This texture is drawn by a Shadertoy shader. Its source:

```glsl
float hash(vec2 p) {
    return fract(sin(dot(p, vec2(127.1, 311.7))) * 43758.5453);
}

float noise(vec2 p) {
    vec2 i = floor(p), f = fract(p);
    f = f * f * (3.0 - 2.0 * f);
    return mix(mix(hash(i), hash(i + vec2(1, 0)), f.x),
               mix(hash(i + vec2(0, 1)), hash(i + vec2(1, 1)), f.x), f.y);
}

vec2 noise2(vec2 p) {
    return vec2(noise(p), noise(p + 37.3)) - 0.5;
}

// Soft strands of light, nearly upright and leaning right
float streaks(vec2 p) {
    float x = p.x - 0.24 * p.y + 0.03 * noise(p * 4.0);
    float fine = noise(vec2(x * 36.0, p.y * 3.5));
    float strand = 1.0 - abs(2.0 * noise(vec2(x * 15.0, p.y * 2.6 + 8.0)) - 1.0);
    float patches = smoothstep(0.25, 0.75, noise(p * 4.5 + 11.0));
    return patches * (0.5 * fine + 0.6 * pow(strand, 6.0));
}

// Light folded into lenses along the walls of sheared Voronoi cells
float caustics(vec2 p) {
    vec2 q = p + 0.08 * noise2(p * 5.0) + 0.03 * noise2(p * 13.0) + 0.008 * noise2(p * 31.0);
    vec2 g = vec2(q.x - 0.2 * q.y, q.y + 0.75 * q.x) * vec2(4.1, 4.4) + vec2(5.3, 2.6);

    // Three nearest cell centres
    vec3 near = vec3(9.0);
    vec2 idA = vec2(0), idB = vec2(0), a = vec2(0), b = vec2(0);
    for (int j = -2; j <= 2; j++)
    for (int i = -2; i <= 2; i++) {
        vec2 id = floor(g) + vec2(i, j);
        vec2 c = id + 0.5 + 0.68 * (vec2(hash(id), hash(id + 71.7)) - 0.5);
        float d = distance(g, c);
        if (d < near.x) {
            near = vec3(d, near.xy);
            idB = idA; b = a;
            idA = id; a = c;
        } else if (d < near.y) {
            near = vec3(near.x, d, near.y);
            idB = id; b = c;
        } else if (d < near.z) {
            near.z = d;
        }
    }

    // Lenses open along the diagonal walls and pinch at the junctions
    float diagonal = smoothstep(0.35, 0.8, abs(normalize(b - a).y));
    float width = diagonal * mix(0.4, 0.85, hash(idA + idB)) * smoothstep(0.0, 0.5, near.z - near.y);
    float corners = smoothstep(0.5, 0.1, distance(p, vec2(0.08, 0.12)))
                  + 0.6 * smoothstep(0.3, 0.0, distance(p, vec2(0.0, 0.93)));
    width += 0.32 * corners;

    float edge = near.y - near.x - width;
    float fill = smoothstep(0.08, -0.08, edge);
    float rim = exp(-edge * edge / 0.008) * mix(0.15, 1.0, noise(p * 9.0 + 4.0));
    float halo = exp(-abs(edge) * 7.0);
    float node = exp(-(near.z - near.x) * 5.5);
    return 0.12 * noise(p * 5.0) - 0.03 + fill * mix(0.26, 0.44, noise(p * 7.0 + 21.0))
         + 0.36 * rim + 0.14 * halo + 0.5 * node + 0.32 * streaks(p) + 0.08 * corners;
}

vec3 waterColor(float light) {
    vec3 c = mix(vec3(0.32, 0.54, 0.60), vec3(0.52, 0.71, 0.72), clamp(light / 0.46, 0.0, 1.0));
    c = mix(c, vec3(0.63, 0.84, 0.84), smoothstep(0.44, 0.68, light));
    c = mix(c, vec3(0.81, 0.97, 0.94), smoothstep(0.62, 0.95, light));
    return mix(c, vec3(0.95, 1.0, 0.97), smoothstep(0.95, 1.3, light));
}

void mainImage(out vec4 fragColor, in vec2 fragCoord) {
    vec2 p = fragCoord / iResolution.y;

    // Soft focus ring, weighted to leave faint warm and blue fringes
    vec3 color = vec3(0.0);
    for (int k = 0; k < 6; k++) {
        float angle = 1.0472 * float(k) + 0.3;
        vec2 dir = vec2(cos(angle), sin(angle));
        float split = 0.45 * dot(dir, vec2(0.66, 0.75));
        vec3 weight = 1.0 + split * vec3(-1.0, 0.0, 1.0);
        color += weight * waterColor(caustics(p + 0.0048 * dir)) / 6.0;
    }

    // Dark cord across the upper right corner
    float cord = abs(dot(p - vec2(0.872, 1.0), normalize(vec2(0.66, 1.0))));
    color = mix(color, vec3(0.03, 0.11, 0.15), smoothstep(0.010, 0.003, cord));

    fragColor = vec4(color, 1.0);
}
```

--------------------------------

§ **Assignment**
All of the material above is to be retyped word for word.

§ **Response area**
This texture is drawn by a Shadertoy shader. Its source:

```glsl
float hash(vec2 p) {
    return fract(sin(dot(p, vec2(127.1, 311.7))) * 43758.5453);
}

float noise(vec2 p) {
    vec2 i = floor(p), f = fract(p);
    f = f * f * (3.0 - 2.0 * f);
    return mix(mix(hash(i), hash(i + vec2(1, 0)), f.x),
               mix(hash(i + vec2(0, 1)), hash(i + vec2(1, 1)), f.x), f.y);
}

vec2 noise2(vec2 p) {
    return vec2(noise(p), noise(p + 37.3)) - 0.5;
}

// Soft strands of light, nearly upright and leaning right
float streaks(vec2 p) {
    float x = p.x - 0.24 * p.y + 0.03 * noise(p * 4.0);
    float fine = noise(vec2(x * 36.0, p.y * 3.5));
    float strand = 1.0 - abs(2.0 * noise(vec2(x * 15.0, p.y * 2.6 + 8.0)) - 1.0);
    float patches = smoothstep(0.25, 0.75, noise(p * 4.5 + 11.0));
    return patches * (0.5 * fine + 0.6 * pow(strand, 6.0));
}

// Light folded into lenses along the walls of sheared Voronoi cells
float caustics(vec2 p) {
    vec2 q = p + 0.08 * noise2(p * 5.0) + 0.03 * noise2(p * 13.0) + 0.008 * noise2(p * 31.0);
    vec2 g = vec2(q.x - 0.2 * q.y, q.y + 0.75 * q.x) * vec2(4.1, 4.4) + vec2(5.3, 2.6);

    // Three nearest cell centres
    vec3 near = vec3(9.0);
    vec2 idA = vec2(0), idB = vec2(0), a = vec2(0), b = vec2(0);
    for (int j = -2; j <= 2; j++)
    for (int i = -2; i <= 2; i++) {
        vec2 id = floor(g) + vec2(i, j);
        vec2 c = id + 0.5 + 0.68 * (vec2(hash(id), hash(id + 71.7)) - 0.5);
        float d = distance(g, c);
        if (d < near.x) {
            near = vec3(d, near.xy);
            idB = idA; b = a;
            idA = id; a = c;
        } else if (d < near.y) {
            near = vec3(near.x, d, near.y);
            idB = id; b = c;
        } else if (d < near.z) {
            near.z = d;
        }
    }

    // Lenses open along the diagonal walls and pinch at the junctions
    float diagonal = smoothstep(0.35, 0.8, abs(normalize(b - a).y));
    float width = diagonal * mix(0.4, 0.85, hash(idA + idB)) * smoothstep(0.0, 0.5, near.z - near.y);
    float corners = smoothstep(0.5, 0.1, distance(p, vec2(0.08, 0.12)))
                  + 0.6 * smoothstep(0.3, 0.0, distance(p, vec2(0.0, 0.93)));
    width += 0.32 * corners;

    float edge = near.y - near.x - width;
    float fill = smoothstep(0.08, -0.08, edge);
    float rim = exp(-edge * edge / 0.008) * mix(0.15, 1.0, noise(p * 9.0 + 4.0));
    float halo = exp(-abs(edge) * 7.0);
    float node = exp(-(near.z - near.x) * 5.5);
    return 0.12 * noise(p * 5.0) - 0.03 + fill * mix(0.26, 0.44, noise(p * 7.0 + 21.0))
         + 0.36 * rim + 0.14 * halo + 0.5 * node + 0.32 * streaks(p) + 0.08 * corners;
}

vec3 waterColor(float light) {
    vec3 c = mix(vec3(0.32, 0.54, 0.60), vec3(0.52, 0.71, 0.72), clamp(light / 0.46, 0.0, 1.0));
    c = mix(c, vec3(0.63, 0.84, 0.84), smoothstep(0.44, 0.68, light));
    c = mix(c, vec3(0.81, 0.97, 0.94), smoothstep(0.62, 0.95, light));
    return mix(c, vec3(0.95, 1.0, 0.97), smoothstep(0.95, 1.3, light));
}

void mainImage(out vec4 fragColor, in vec2 fragCoord) {
    vec2 p = fragCoord / iResolution.y;

    // Soft focus ring, weighted to leave faint warm and blue fringes
    vec3 color = vec3(0.0);
    for (int k = 0; k < 6; k++) {
        float angle = 1.0472 * float(k) + 0.3;
        vec2 dir = vec2(cos(angle), sin(angle));
        float split = 0.45 * dot(dir, vec2(0.66, 0.75));
        vec3 weight = 1.0 + split * vec3(-1.0, 0.0, 1.0);
        color += weight * waterColor(caustics(p + 0.0048 * dir)) / 6.0;
    }

    // Dark cord across the upper right corner
    float cord = abs(dot(p - vec2(0.872, 1.0), normalize(vec2(0.66, 1.0))));
    color = mix(color, vec3(0.03, 0.11, 0.15), smoothstep(0.010, 0.003, cord));

    fragColor = vec4(color, 1.0);
}
```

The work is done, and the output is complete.